We are lovers of books, especially books celebrating holidays and the changing seasons. Over the past few weeks, we have been enjoying winter books on repeat.
I’ve found that books about snow tend to be Christmas-themed, so I’ve been on the hunt to find winter books that are not Christmassy. This way, we still have special books to enjoy throughout January and February.
I’ve compiled a round-up of our favorite winter books. They range from scientific guides to snow, to adventurous winter tales, to stories featuring ideas for enjoying the season from the warmth of your home (think: steamy mugs of cocoa and blanket forts). We hope you enjoy these titles as much as we have!
1. What is Snow? Usborne Lift-the-flap Very First Questions and Answers
My preschooler loves lift-the-flap books. With over 30 flaps to lift, this book is definitely a favorite for her. It serves as an educational tool explaining the science behind snow in a format that’s engaging for young kids.
2. Mice Skating by Annie Silvestro
This is my favorite winter book. It’s about a mouse named Lucy who loves snow and tries to help her mouse-friends appreciate the wonders of winter. Filled with clever puns and whimsical illustrations, this book will make you fall in love with winter all over again.
3. Sleep Tight Farm by Eugenie Doyle
This is a sweet story about a farm preparing for winter. Watch the family stack wood, build a windbreak for their beehives, and put straw over the berry plants. At the end, once the farm is ready for snow, the family makes vegetable soup, lights beeswax candles, and tells their farm to sleep tight until spring.
4. White Snow Bright Snow by Alvin Tresselt
A Caldecott award-winner, this book was written in 1947 as an ode to snow days. Truly a classic book for your collection, this is a beautiful depiction of the different ways we spend a snow day.
5. Bunny Slopes by Claudio Rueda
Another favorite for my preschooler, this one is a simple story about a bunny hitting the slopes. It requires little hands to tilt, shake, and tap the pages to help the bunny in his ski adventure.
6. Animals in Winter by Henrietta Bancroft and Richard G. Van Gelder
This book is highly educational, but still keeps kids’ attention with an engaging storyline about the fascinating ways animals prepare for winter.
7. Snow Sisters!
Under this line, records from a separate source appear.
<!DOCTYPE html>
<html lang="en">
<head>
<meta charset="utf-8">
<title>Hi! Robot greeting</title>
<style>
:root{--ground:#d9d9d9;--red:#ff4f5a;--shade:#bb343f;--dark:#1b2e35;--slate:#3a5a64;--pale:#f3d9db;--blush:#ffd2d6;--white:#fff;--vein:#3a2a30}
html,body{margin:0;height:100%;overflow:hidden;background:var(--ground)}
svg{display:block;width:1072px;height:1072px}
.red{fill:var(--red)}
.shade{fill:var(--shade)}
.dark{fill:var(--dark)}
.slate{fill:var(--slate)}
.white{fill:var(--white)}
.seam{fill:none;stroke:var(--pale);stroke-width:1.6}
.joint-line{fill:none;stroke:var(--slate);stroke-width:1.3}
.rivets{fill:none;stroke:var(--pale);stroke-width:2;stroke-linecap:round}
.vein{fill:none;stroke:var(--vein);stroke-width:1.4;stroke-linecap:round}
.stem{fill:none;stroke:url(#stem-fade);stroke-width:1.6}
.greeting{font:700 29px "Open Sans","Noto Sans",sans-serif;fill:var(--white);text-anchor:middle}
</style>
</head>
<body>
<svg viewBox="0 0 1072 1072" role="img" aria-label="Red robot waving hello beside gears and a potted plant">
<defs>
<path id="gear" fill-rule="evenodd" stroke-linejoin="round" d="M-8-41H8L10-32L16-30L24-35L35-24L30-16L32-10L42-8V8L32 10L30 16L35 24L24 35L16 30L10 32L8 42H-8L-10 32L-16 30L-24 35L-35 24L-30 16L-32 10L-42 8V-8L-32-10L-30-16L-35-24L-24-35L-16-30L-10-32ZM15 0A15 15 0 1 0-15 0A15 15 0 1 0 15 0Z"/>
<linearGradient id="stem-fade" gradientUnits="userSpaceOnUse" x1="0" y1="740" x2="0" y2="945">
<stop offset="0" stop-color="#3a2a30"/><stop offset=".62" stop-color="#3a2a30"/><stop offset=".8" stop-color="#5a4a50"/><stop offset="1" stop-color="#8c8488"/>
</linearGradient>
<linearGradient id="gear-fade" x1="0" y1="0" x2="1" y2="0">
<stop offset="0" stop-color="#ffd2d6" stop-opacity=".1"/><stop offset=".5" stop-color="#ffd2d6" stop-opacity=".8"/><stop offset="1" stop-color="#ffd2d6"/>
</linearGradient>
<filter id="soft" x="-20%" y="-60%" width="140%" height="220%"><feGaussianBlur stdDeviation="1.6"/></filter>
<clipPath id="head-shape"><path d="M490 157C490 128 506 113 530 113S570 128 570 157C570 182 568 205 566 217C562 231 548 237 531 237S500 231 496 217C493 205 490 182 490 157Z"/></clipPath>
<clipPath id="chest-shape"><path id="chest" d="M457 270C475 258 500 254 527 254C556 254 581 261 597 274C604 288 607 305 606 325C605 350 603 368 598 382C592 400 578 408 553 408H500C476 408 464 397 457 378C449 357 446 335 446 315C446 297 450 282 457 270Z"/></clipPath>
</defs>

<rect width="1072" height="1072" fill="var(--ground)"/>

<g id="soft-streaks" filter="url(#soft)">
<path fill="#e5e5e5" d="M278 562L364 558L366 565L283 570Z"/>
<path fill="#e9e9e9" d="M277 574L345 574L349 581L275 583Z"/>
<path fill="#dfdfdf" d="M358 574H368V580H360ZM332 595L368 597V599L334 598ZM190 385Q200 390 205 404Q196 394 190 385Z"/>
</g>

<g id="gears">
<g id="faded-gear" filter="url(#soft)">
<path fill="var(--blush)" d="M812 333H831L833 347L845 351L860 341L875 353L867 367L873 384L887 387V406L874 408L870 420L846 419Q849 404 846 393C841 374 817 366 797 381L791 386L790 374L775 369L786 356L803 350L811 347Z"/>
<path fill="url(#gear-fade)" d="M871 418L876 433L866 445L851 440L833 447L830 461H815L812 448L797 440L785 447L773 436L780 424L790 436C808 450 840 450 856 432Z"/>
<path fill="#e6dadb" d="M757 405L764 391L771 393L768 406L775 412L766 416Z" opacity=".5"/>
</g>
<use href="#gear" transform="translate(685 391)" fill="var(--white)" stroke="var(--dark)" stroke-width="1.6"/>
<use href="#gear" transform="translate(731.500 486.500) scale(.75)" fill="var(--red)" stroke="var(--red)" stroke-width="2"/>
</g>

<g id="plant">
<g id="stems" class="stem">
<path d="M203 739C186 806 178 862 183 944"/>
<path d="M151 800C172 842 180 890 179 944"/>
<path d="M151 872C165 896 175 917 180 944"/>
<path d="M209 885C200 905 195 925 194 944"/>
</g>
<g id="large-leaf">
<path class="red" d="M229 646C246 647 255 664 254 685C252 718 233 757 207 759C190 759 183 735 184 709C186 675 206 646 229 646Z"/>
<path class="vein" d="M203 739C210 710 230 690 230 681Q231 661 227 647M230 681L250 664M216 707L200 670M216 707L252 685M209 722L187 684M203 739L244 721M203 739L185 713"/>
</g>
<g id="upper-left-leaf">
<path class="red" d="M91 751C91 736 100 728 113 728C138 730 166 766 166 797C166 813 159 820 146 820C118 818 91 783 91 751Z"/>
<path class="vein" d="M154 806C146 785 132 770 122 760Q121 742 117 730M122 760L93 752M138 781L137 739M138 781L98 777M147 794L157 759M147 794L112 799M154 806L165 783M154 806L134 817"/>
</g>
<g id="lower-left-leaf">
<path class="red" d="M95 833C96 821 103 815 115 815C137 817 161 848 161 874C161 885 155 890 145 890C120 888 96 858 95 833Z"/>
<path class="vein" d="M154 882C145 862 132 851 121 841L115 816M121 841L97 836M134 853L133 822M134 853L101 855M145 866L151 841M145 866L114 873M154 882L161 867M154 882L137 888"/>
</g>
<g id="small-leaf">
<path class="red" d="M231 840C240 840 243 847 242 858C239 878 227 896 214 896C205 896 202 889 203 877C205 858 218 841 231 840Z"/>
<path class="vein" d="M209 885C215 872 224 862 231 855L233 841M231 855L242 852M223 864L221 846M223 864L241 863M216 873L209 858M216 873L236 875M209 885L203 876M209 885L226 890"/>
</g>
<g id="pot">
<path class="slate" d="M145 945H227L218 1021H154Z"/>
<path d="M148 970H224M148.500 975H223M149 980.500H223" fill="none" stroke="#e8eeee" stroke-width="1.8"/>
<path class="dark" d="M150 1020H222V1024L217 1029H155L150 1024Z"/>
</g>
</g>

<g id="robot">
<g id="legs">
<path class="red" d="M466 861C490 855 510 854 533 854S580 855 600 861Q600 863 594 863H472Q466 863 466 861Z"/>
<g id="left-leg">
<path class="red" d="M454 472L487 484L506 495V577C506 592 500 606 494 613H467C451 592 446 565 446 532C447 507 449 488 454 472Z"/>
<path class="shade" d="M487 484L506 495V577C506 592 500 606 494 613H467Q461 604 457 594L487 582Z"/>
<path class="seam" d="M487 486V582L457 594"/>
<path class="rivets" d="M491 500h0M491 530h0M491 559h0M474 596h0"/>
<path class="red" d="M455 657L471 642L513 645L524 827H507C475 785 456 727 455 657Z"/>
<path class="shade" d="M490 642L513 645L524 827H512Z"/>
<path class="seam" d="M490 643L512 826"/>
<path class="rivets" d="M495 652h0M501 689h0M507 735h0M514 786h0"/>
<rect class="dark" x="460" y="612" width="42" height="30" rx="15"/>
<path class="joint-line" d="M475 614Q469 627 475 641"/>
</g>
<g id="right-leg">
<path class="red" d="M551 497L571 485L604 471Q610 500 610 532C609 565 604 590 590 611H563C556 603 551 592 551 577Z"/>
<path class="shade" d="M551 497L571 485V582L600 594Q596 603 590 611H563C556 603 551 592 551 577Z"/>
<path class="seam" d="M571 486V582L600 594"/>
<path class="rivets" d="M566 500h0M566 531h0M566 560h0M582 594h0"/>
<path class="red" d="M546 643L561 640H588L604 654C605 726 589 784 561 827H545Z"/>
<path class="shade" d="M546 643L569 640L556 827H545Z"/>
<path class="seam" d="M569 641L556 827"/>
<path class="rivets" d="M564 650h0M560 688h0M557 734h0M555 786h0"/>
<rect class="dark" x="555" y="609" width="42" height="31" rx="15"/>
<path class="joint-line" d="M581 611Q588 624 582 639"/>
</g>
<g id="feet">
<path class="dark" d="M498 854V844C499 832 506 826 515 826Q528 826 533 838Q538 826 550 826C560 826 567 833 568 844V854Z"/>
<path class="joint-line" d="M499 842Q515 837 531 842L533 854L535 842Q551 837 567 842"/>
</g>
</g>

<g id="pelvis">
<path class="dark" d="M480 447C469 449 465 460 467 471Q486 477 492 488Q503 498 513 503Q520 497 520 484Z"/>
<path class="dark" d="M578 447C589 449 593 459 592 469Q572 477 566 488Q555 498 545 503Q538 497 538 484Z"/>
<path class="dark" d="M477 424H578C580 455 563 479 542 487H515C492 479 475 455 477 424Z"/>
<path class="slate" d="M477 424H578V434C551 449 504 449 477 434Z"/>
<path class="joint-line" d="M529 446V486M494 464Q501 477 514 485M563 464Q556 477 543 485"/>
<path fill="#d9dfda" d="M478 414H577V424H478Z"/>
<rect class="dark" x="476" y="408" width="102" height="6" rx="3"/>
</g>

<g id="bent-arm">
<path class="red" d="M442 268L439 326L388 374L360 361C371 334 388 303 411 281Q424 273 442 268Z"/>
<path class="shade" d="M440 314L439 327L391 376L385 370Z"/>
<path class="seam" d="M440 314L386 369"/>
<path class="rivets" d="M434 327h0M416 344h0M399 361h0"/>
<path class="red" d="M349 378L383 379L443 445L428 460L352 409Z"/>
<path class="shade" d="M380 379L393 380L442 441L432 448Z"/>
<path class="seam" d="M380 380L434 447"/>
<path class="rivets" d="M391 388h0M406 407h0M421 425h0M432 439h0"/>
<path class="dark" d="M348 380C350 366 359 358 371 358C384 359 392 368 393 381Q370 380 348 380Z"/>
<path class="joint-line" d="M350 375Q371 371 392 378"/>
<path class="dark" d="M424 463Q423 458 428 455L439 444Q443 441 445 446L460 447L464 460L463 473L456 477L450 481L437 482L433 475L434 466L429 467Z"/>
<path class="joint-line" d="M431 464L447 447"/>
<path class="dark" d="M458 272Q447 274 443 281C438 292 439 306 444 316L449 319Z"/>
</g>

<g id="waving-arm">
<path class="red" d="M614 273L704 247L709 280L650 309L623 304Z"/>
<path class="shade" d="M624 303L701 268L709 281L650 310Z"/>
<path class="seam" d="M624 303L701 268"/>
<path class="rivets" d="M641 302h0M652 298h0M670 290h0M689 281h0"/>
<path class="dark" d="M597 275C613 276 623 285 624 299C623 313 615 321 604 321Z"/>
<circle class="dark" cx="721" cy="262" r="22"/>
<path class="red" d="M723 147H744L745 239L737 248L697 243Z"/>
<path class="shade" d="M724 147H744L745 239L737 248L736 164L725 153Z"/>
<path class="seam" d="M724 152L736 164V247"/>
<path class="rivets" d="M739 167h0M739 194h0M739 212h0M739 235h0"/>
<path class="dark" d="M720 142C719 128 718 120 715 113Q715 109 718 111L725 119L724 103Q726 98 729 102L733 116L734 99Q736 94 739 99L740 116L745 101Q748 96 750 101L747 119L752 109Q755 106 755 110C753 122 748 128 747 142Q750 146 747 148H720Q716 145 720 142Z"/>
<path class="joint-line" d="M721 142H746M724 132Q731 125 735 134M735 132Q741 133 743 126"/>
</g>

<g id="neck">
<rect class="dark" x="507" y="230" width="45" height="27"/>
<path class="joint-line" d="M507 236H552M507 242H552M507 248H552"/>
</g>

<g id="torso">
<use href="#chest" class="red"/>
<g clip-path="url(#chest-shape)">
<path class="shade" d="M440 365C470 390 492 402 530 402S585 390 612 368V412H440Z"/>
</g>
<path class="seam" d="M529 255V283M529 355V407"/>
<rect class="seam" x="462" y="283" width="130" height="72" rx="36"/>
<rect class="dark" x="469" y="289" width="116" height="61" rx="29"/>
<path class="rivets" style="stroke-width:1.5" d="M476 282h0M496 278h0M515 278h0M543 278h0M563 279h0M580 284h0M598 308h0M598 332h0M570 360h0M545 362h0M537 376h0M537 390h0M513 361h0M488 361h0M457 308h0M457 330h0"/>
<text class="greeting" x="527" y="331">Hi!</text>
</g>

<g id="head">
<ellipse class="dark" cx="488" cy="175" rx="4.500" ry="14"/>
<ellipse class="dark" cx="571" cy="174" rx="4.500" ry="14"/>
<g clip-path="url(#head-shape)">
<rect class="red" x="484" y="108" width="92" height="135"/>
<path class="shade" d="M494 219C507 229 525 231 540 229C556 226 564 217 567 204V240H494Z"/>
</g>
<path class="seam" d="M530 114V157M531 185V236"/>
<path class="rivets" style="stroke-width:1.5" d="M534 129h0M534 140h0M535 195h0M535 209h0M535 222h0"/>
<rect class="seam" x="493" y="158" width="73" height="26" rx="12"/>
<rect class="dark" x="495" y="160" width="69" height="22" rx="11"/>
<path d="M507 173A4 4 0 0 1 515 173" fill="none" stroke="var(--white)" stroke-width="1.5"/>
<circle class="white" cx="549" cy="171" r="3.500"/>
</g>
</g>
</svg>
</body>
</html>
By Kerri Kokias
The tagline for this book sums it up best: “Just like snowflakes, no two sisters are alike.” This is an endearing story about two sisters on a snowy day. It’s a perfect book to teach sisters to celebrate differences and remind them of the strength of sisterly love.
8. Winter Days in the Big Woods by Laura Ingalls Wilder
For children too young for the Little House chapter books, the My First Little House Book series is a gentle introduction to Laura and her family. This one walks through the ways the Ingalls family prepares for winter.
9. The Mitten by Jan Brett
The Mitten is a Ukrainian folktale about a boy named Nicki who asks his grandmother to knit him a pair of white mittens. As it turns out, one of the mittens has a wild adventure of its own.
10. The Snowy Nap by Jan Brett
Jan Brett’s whimsical and cozy illustrations make this the perfect book for winter. It’s a sweet tale about a hedgehog who doesn’t want to miss out on the joys of winter when he settles in for his “snowy nap.”
11. Wolf in the Snow by Matthew Cordell
My preschooler adores this book. The book’s only words are the sound effects of the characters, but the illustrations provoke strong emotions and do a beautiful job telling the story of a girl and a wolf pup lost in the snow. This won the 2018 Caldecott Medal.
12. Winter is Here by Kevin Henkes
A look at the way winter transforms the world, both outside in the cold and inside our homes. This is a great tool for introducing preschoolers to all things winter.
13. Little Penguins by Cynthia Rylant
Written by a Newbery Medal-winning author and Caldecott honor-winning illustrator, this is a simple story about a penguin family enjoying the snow. It contains a limited text but is great for reinforcing adjectives and vocabulary words. One thing I love about stories with limited words is that it allows us to expand on the story in our own way. What are the characters doing? How are they doing it? Why do you think they are doing this? What does this look like to you? It often takes us a long time to read simple stories, because we spend so much time discussing each page.
14. Over and Under the Snow by Kate Messner
One of my favorites on this list, this book is a beautiful story to read aloud. It introduces the secret world existing under the snow.
15. The Story of Snow by Mark Cassino with Jon Nelson, Ph.D.
This book takes an in-depth look at the science behind snow. Perhaps more appropriate for kindergarteners, my preschooler still loves looking at the pictures and reading portions of the text. This is a book that will grow with her.
I hope you enjoyed our round-up of winter stories. What are your favorite winter books? Tell me in the comments! We are always looking for new titles to enjoy.